Task objective => All entries below are to be returned exactly, with pictures left out.

Entries shown =>
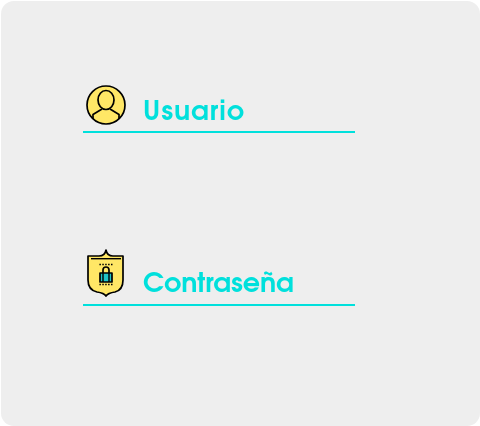
<!DOCTYPE html>
<html lang="es">
<head>
<meta charset="utf-8">
<title>Acceso</title>
<style>
:root {
  --page: #ffffff;
  --panel: #eeeeee;
  --accent: #00e0dc;
  --yellow: #ffe766;
  --lock: #1fc3c8;
  --ink: #000000;
}
* { box-sizing: border-box; margin: 0; padding: 0; }
html, body { width: 480px; height: 426px; overflow: hidden; background: var(--page); }
.login-panel {
  position: relative;
  width: 479px;
  height: 425px;
  margin: 1px 0 0 1px;
  background: var(--panel);
  border-radius: 13px;
}
.field {
  position: absolute;
  left: 82px;
  width: 272px;
  height: 53px;
  display: flex;
  align-items: baseline;
  border-bottom: 2px solid var(--accent);
}
.field-user { top: 79px; }
.field-password { top: 251px; height: 54px; }
.icon { flex: none; display: block; width: 46px; height: 40px; overflow: visible; stroke: var(--ink); stroke-linejoin: round; }
.field-name {
  margin-left: 14px;
  font: bold 27px/27px "TeX Gyre Adventor", "Open Sans", sans-serif;
  color: var(--accent);
  white-space: nowrap;
}
.field-user .field-name { letter-spacing: 0.9px; }
.field-password .field-name { letter-spacing: -0.1px; }
</style>
</head>
<body>
<main class="login-panel">
  <div class="field field-user">
    <svg class="icon" viewBox="0 0 46 40" fill="none" stroke-width="1.7" aria-hidden="true">
      <circle cx="23" cy="25" r="19" fill="var(--yellow)"/>
      <ellipse cx="23" cy="20" rx="8" ry="9.5"/>
      <path d="M19 29L10 34.5V39M27 29L36 34.5V39"/>
    </svg>
    <p class="field-name">Usuario</p>
  </div>
  <div class="field field-password">
    <svg class="icon" viewBox="0 0 46 40" fill="none" stroke-width="1.7" aria-hidden="true">
      <path d="M5 4H16Q22 4 23 -2Q24 4 30 4H40V28Q40 38 32 40Q25 41 23 44Q21 41 14 40Q5 38 5 28Z" fill="var(--yellow)"/>
      <path d="M8 6.7H38" stroke-width="1.4"/>
      <path d="M16.4 12.5H30M16.4 32.5H30" stroke-width="1.5" stroke-dasharray="1.5 1.4"/>
      <path d="M20 21V18Q20 15 23 15Q26 15 26 18V21"/>
      <rect x="17" y="21" width="12" height="9" fill="var(--lock)"/>
      <path d="M20 21V30M26 21V30" stroke-width="1.4"/>
    </svg>
    <p class="field-name">Contraseña</p>
  </div>
</main>
</body>
</html>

Task answer =>
<!DOCTYPE html>
<html lang="es">
<head>
<meta charset="utf-8">
<title>Acceso</title>
<style>
:root {
  --page: #ffffff;
  --panel: #eeeeee;
  --accent: #00e0dc;
  --yellow: #ffe766;
  --lock: #1fc3c8;
  --ink: #000000;
}
* { box-sizing: border-box; margin: 0; padding: 0; }
html, body { width: 480px; height: 426px; overflow: hidden; background: var(--page); }
.login-panel {
  position: relative;
  width: 479px;
  height: 425px;
  margin: 1px 0 0 1px;
  background: var(--panel);
  border-radius: 13px;
}
.field {
  position: absolute;
  left: 82px;
  width: 272px;
  height: 53px;
  display: flex;
  align-items: baseline;
  border-bottom: 2px solid var(--accent);
}
.field-user { top: 79px; }
.field-password { top: 251px; height: 54px; }
.icon { flex: none; display: block; width: 46px; height: 40px; overflow: visible; stroke: var(--ink); stroke-linejoin: round; }
.field-name {
  margin-left: 14px;
  font: bold 27px/27px "TeX Gyre Adventor", "Open Sans", sans-serif;
  color: var(--accent);
  white-space: nowrap;
}
.field-user .field-name { letter-spacing: 0.9px; }
.field-password .field-name { letter-spacing: -0.1px; }
</style>
</head>
<body>
<main class="login-panel">
  <div class="field field-user">
    <svg class="icon" viewBox="0 0 46 40" fill="none" stroke-width="1.7" aria-hidden="true">
      <circle cx="23" cy="25" r="19" fill="var(--yellow)"/>
      <ellipse cx="23" cy="20" rx="8" ry="9.5"/>
      <path d="M19 29L10 34.5V39M27 29L36 34.5V39"/>
    </svg>
    <p class="field-name">Usuario</p>
  </div>
  <div class="field field-password">
    <svg class="icon" viewBox="0 0 46 40" fill="none" stroke-width="1.7" aria-hidden="true">
      <path d="M5 4H16Q22 4 23 -2Q24 4 30 4H40V28Q40 38 32 40Q25 41 23 44Q21 41 14 40Q5 38 5 28Z" fill="var(--yellow)"/>
      <path d="M8 6.7H38" stroke-width="1.4"/>
      <path d="M16.4 12.5H30M16.4 32.5H30" stroke-width="1.5" stroke-dasharray="1.5 1.4"/>
      <path d="M20 21V18Q20 15 23 15Q26 15 26 18V21"/>
      <rect x="17" y="21" width="12" height="9" fill="var(--lock)"/>
      <path d="M20 21V30M26 21V30" stroke-width="1.4"/>
    </svg>
    <p class="field-name">Contraseña</p>
  </div>
</main>
</body>
</html>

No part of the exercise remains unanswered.